▶ **Document images with source code**:
_ _ _ _

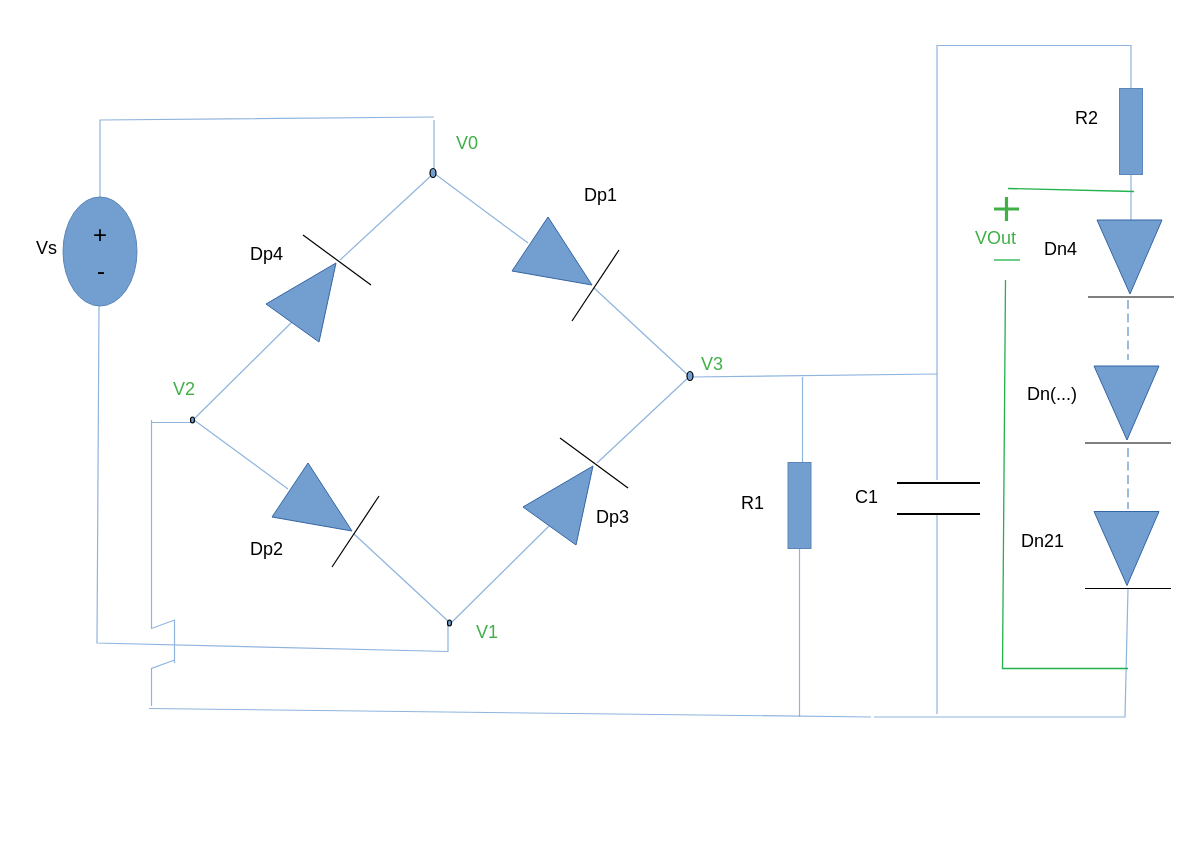
<!DOCTYPE html>
<html lang="en">
<head>
<meta charset="utf-8">
<title>Bridge rectifier with diode string</title>
<style>
:root {
  --paper: #ffffff;
  --wire: #8fb4de;
  --fill: #729fcf;
  --edge: #3465a4;
  --ink: #000000;
  --node-label: #3faf46;
  --probe: #22b14c;
}
* { margin: 0; box-sizing: border-box; }
html, body { width: 1200px; height: 849px; overflow: hidden; background: var(--paper); }
.circuit {
  position: relative;
  width: 1200px;
  height: 849px;
  overflow: hidden;
  font: 18px/20px "Liberation Sans", Arial, sans-serif;
  color: var(--ink);
}
.schematic { position: absolute; left: 0; top: 0; }
.wires { fill: none; stroke: var(--wire); stroke-width: 1.2; }
.dashed { stroke: var(--fill); stroke-width: 1.4; stroke-dasharray: 9 4.5; }
.body { fill: var(--fill); stroke: var(--edge); stroke-width: 1; }
.soft { stroke: #5b86b8; }
.bar { stroke: var(--ink); stroke-width: 1.2; }
.plate { stroke: var(--ink); stroke-width: 1.8; }
.node { fill: var(--fill); stroke: var(--ink); stroke-width: 1.2; }
.probe { fill: none; stroke: var(--probe); stroke-width: 1.3; }
.plus { stroke: var(--node-label); stroke-width: 3.2; }
.label { position: absolute; left: var(--x); top: var(--y); white-space: nowrap; }
.voltage { color: var(--node-label); }
.polarity { font-size: 24px; }
</style>
</head>
<body>
<main class="circuit">
  <svg class="schematic" width="1200" height="849" viewBox="0 0 1200 849" role="img" aria-label="Circuit schematic: source, diode bridge, resistor, capacitor and diode string">
    <defs>
      <g id="string-diode">
        <polygon class="body" points="9,0 74,0 42,74"/>
        <line class="bar" x1="0" y1="77" x2="86" y2="77"/>
      </g>
      <g id="falling-diode">
        <polygon class="body" points="36,0 0,54 80,68"/>
        <line class="bar" x1="107" y1="33" x2="60" y2="104"/>
      </g>
      <g id="rising-diode">
        <polygon class="body" points="0,41 70,0 53,79"/>
        <line class="bar" x1="37" y1="-28" x2="105" y2="22"/>
      </g>
      <rect id="resistor" class="body soft" width="23" height="86"/>
    </defs>

    <g class="wires">
      <g id="source-wires">
        <path d="M100 197V120L434 117"/>
        <path d="M434 120V170"/>
        <path d="M99 306L97 643L448 651.5V624"/>
      </g>
      <g id="bridge-wires">
        <path d="M433 174L340 260"/>
        <path d="M292 322L193 420"/>
        <path d="M435 174L528 243"/>
        <path d="M594 288L689 376"/>
        <path d="M194 420L288 489"/>
        <path d="M354 534L449 622"/>
        <path d="M450 624L549 526"/>
        <path d="M597 463L690 376"/>
      </g>
      <g id="return-wires">
        <path d="M193 422.5H151"/>
        <path d="M151.5 420V628.5L174.5 620V663"/>
        <path d="M174.5 660L151.5 668.5V706"/>
        <path d="M149 708.5L871 717"/>
        <path d="M874 717H1125L1128 589"/>
      </g>
      <g id="output-wires">
        <path d="M691 377L937 374"/>
        <path d="M802.5 377V463"/>
        <path d="M799.5 548V717"/>
        <path d="M937 480V45.5H1131V88"/>
        <path d="M937 515V714"/>
        <path d="M1131 174V220"/>
      </g>
      <path class="dashed" d="M1128 300V360"/>
      <path class="dashed" d="M1128 448V509"/>
    </g>

    <ellipse id="source" class="body soft" cx="100" cy="251.5" rx="37" ry="54.5"/>

    <g id="bridge">
      <use href="#falling-diode" x="512" y="217"/>
      <use href="#falling-diode" x="272" y="463"/>
      <use href="#rising-diode" x="266" y="263"/>
      <use href="#rising-diode" x="523" y="466"/>
    </g>

    <g id="load">
      <use href="#resistor" x="788" y="462.5"/>
      <use href="#resistor" x="1119.5" y="88.5"/>
      <line class="plate" x1="897" y1="483" x2="980" y2="483"/>
      <line class="plate" x1="897" y1="514" x2="980" y2="514"/>
      <use href="#string-diode" x="1088" y="220"/>
      <use href="#string-diode" x="1085" y="366"/>
      <use href="#string-diode" x="1085" y="511.5"/>
    </g>

    <g id="nodes">
      <ellipse class="node" cx="433" cy="173" rx="3" ry="4.5"/>
      <ellipse class="node" cx="690" cy="376" rx="3" ry="4.5"/>
      <ellipse class="node" cx="192.5" cy="420" rx="2" ry="3"/>
      <ellipse class="node" cx="449.5" cy="623" rx="2" ry="3"/>
    </g>

    <g id="output-probe">
      <path class="probe" d="M1008 188.5L1134 191.5"/>
      <path class="probe" d="M1005.5 280L1002.5 668.5H1128"/>
      <path class="probe" d="M994 260H1020"/>
      <path class="plus" d="M994 209H1019M1006.5 197V221"/>
    </g>
  </svg>

  <span class="label" style="--x:36px;--y:238px">Vs</span>
  <span class="label polarity" style="--x:93px;--y:225px">+</span>
  <span class="label polarity" style="--x:97px;--y:261px">-</span>

  <span class="label" style="--x:584px;--y:185px">Dp1</span>
  <span class="label" style="--x:250px;--y:539px">Dp2</span>
  <span class="label" style="--x:596px;--y:507px">Dp3</span>
  <span class="label" style="--x:250px;--y:244px">Dp4</span>

  <span class="label" style="--x:741px;--y:493px">R1</span>
  <span class="label" style="--x:855px;--y:487px">C1</span>
  <span class="label" style="--x:1075px;--y:108px">R2</span>
  <span class="label" style="--x:1044px;--y:239px">Dn4</span>
  <span class="label" style="--x:1027px;--y:384px">Dn(...)</span>
  <span class="label" style="--x:1021px;--y:531px">Dn21</span>

  <span class="label voltage" style="--x:456px;--y:133px">V0</span>
  <span class="label voltage" style="--x:476px;--y:622px">V1</span>
  <span class="label voltage" style="--x:173px;--y:379px">V2</span>
  <span class="label voltage" style="--x:701px;--y:354px">V3</span>
  <span class="label voltage" style="--x:975px;--y:228px">VOut</span>
</main>
</body>
</html>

_ _ _ _

▶ **Task prompt**: Look at the records above. Copy every line where the string "points" occurs.

▶ **Result for this exercise**:
        <polygon class="body" points="9,0 74,0 42,74"/>
        <polygon class="body" points="36,0 0,54 80,68"/>
        <polygon class="body" points="0,41 70,0 53,79"/>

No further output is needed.